> What to do:
The listing below begins with the first line you should copy; stop after the line containing "--shaft: #3b1c22;", and drop every picture.

• • • • •

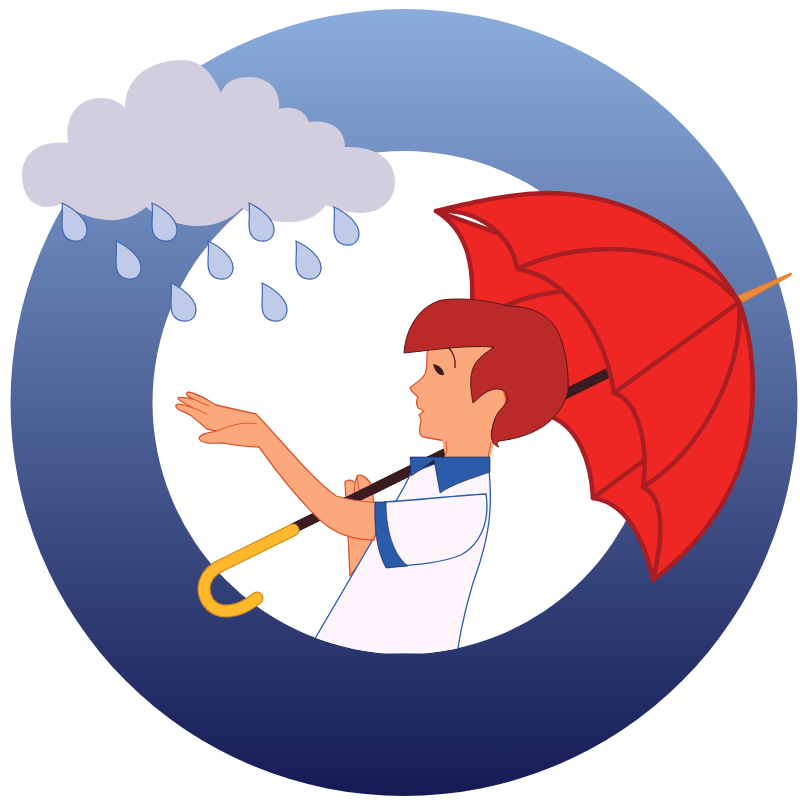
<!DOCTYPE html>
<html lang="en">
<head>
<meta charset="utf-8">
<title>Checking for rain</title>
<style>
:root {
  --paper: #ffffff;
  --sky-top: #8aaddc;
  --sky-bottom: #141a55;
  --cloud: #d2cedf;
  --drop: #bfcbe8;
  --drop-line: #3f66b2;
  --red: #ee2724;
  --red-line: #a81e22;
  --wood: #ea8a3c;
  --wood-line: #d77a2b;
  --shaft: #3b1c22;
  --handle: #ffb72b;
  --handle-line: #d08a1c;
  --skin: #fba97c;
  --skin-line: #d9552f;
  --hair: #b92a28;
  --hair-line: #5b1418;
  --shirt: #fdf5fb;
  --blue: #2a5caa;
}
html, body { margin: 0; background: var(--paper); }
body { width: 800px; height: 800px; overflow: hidden; }
svg { display: block; }
.cloud { fill: var(--cloud); }
.drop { fill: var(--drop); stroke: var(--drop-line); stroke-width: 1.2; }
.canopy { fill: var(--red); stroke: var(--red-line); stroke-width: 4.5; stroke-linejoin: round; stroke-linecap: round; }
.rib { fill: none; stroke: var(--red-line); stroke-width: 4.5; stroke-linecap: round; }
.spike { fill: var(--wood); stroke: var(--wood-line); }
.shaft { stroke: var(--shaft); stroke-width: 10; }
.handle-edge, .handle { fill: none; stroke-linecap: round; stroke-linejoin: round; }
.handle-edge { stroke: var(--handle-line); stroke-width: 13; }
.handle { stroke: var(--handle); stroke-width: 10.6; }
.skin { fill: var(--skin); stroke: var(--skin-line); stroke-width: 1.3; stroke-linejoin: round; }
.skin-fill { fill: var(--skin); }
.skin-crease { fill: none; stroke: var(--skin-line); stroke-width: 1; }
.hair { fill: var(--hair); stroke: var(--hair-line); stroke-width: 1; }
.face-line { fill: none; stroke: var(--hair-line); stroke-width: 1.3; }
.eye { fill: var(--shaft); }
.shirt { fill: var(--shirt); stroke: var(--blue); stroke-width: 1.3; }
.trim { fill: var(--blue); stroke: var(--sky-bottom); stroke-width: .6; }
</style>
</head>
<body>
<svg width="800" height="800" viewBox="0 0 800 800" role="img" aria-label="A person with a red umbrella holds out a hand to feel the rain">
  <defs>
    <linearGradient id="sky" x1="0" y1="0" x2="0" y2="1">
      <stop offset="0" stop-color="var(--sky-top)"/>
      <stop offset="1" stop-color="var(--sky-bottom)"/>
    </linearGradient>
    <clipPath id="window"><circle cx="404" cy="402.500" r="251.500"/></clipPath>
    <path id="raindrop" d="M0 0C13 6 26 17 25 28C24 36 18 39 12 38C4 37 0 31 0 22C0 14 1 7 0 0Z"/>
  </defs>

  <g id="ring">
    <circle cx="404" cy="402.500" r="393.500" fill="url(#sky)"/>
    <circle cx="404" cy="402.500" r="251.500" fill="var(--paper)"/>
  </g>

  <g id="rain-cloud">
    <path class="cloud" d="M68 143C64 116 78 98 101 98C111 98 120 102 125 108C125 76 151 60 184 60C203 61 214 76 221 93C226 80 238 77 250 77C270 78 281 91 279 109C294 105 305 111 309 122C329 119 345 128 345 147C374 146 395 158 395 182C395 202 379 213 361 213C347 213 336 209 326 205C316 219 301 223 284 222C267 221 254 217 242 208C229 221 213 227 193 226C173 224 157 217 146 207C135 217 122 221 107 220C87 218 73 211 62 203C57 206 51 207 45 207C29 205 22 192 22 174C23 151 42 140 68 143Z"/>
    <g class="drop">
      <use href="#raindrop" x="62" y="203"/>
      <use href="#raindrop" x="152" y="203"/>
      <use href="#raindrop" x="249" y="203"/>
      <use href="#raindrop" x="334" y="207"/>
      <use href="#raindrop" x="116" y="241"/>
      <use href="#raindrop" x="208" y="241"/>
      <use href="#raindrop" x="296" y="241"/>
      <use href="#raindrop" x="171" y="283"/>
      <use href="#raindrop" x="262" y="283"/>
    </g>
  </g>

  <g id="umbrella">
    <path class="spike" d="M735 297L791 273C792 274 791 275 790 276L738 305Z"/>
    <path class="canopy" d="M436 211C467 230 474 264 472 304L505 420L552 417C577 428 591 459 593 498C623 502 643 533 653 580L700 420L640 300L517 240Z"/>
    <path class="rib" d="M505 306C526 297 546 292 570 291M593 498L643 461"/>
    <path class="shaft" d="M608 373L292 529"/>
    <path class="canopy" d="M436 211C470 203 507 194 546 193C630 193 700 236 739 302C753 338 755 385 751 420C743 483 707 540 653 580C664 535 664 497 643 487C649 441 637 400 614 393C606 337 570 277 517 269C512 235 478 208 436 211Z"/>
    <path class="rib" d="M517 269C590 235 690 243 739 302L614 393M739 302C745 365 704 450 643 487"/>
  </g>

  <g id="holding-hand">
    <path class="skin" d="M345 482C348 479 353 480 355 483L357 476C362 473 369 479 372 487L378 540L350 576L348 535Z"/>
    <path class="skin-crease" d="M355 483L354 497M357 476L359 490"/>
    <path class="shaft" d="M445 453.500L292 529"/>
    <path class="handle-edge" d="M293 530L222 565C204 573 200 589 208 602C218 616 239 613 257 598"/>
    <path class="handle" d="M293 530L222 565C204 573 200 589 208 602C218 616 239 613 257 598"/>
  </g>

  <g id="head">
    <path class="skin-fill" d="M444 430L494 425C490 440 489 449 489 462L440 468C446 456 447 447 445 437Z"/>
    <path class="skin" d="M428 346C426 358 428 367 425 374C421 381 414 384 410 388C412 393 416 395 418 397C416 401 416 404 418 408L424 411L419 415C421 418 422 421 420 426C419 432 420 436 423 437L446 441L447 450L490 450L506 400L490 340Z"/>
    <path class="skin-fill" d="M440 430L500 425L489 460H446Z"/>
    <path class="skin-crease" d="M446 441L447 451L444 458M491 442L488 458"/>
    <path class="hair" d="M404 353C406 326 421 305 442 300C464 297 491 301 508 306C531 306 551 315 559 334C566 351 569 372 568 391C560 423 532 437 499 441C496 443 497 445 499 447C492 445 490 437 492 429C494 418 498 411 505 405C511 396 505 388 495 389C485 391 480 397 473 403C470 386 468 369 480 358C485 353 490 350 494 347C463 345 433 350 404 353Z"/>
    <path class="face-line" d="M448 347C454 353 456 360 455 368"/>
    <path class="eye" d="M433 364C439 365 444 369 444 375C439 376 435 372 433 364Z"/>
  </g>

  <g id="shirt">
    <g clip-path="url(#window)">
      <path class="shirt" d="M411 473C402 493 389 512 375 536L306 654H457C462 620 470 590 480 562C488 536 493 509 489 470L440 462Z"/>
    </g>
    <path class="trim" d="M410 457H490V472C470 479 453 484 440 493L434 460C426 466 419 471 411 476Z"/>
  </g>

  <g id="reaching-arm">
    <path class="skin" d="M383 503C364 502 349 500 336 496C310 477 282 441 256 414L216 405C207 400 198 393 188 392C184 394 189 397 193 399C187 398 180 396 178 398C178 401 187 404 191 407C185 406 178 402 176 405C174 409 185 412 190 415C197 420 201 424 207 429L216 431C209 433 201 433 199 438C200 444 212 443 222 443C235 445 247 447 259 447C279 475 299 500 320 520C333 532 352 540 374 540Z"/>
    <path class="skin-crease" d="M193 399L209 406M191 407L207 414M216 431C230 426 242 421 257 424"/>
    <path class="shirt" d="M384 502C418 500 452 496 486 494C490 521 481 544 461 555C442 563 414 565 388 567Z"/>
    <path class="trim" d="M375 502H386C386 527 392 554 408 566L386 568C376 550 374 526 375 502Z"/>
  </g>
</svg>
</body>
</html>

• • • • •

> Response to this exercise:
<!DOCTYPE html>
<html lang="en">
<head>
<meta charset="utf-8">
<title>Checking for rain</title>
<style>
:root {
  --paper: #ffffff;
  --sky-top: #8aaddc;
  --sky-bottom: #141a55;
  --cloud: #d2cedf;
  --drop: #bfcbe8;
  --drop-line: #3f66b2;
  --red: #ee2724;
  --red-line: #a81e22;
  --wood: #ea8a3c;
  --wood-line: #d77a2b;
  --shaft: #3b1c22;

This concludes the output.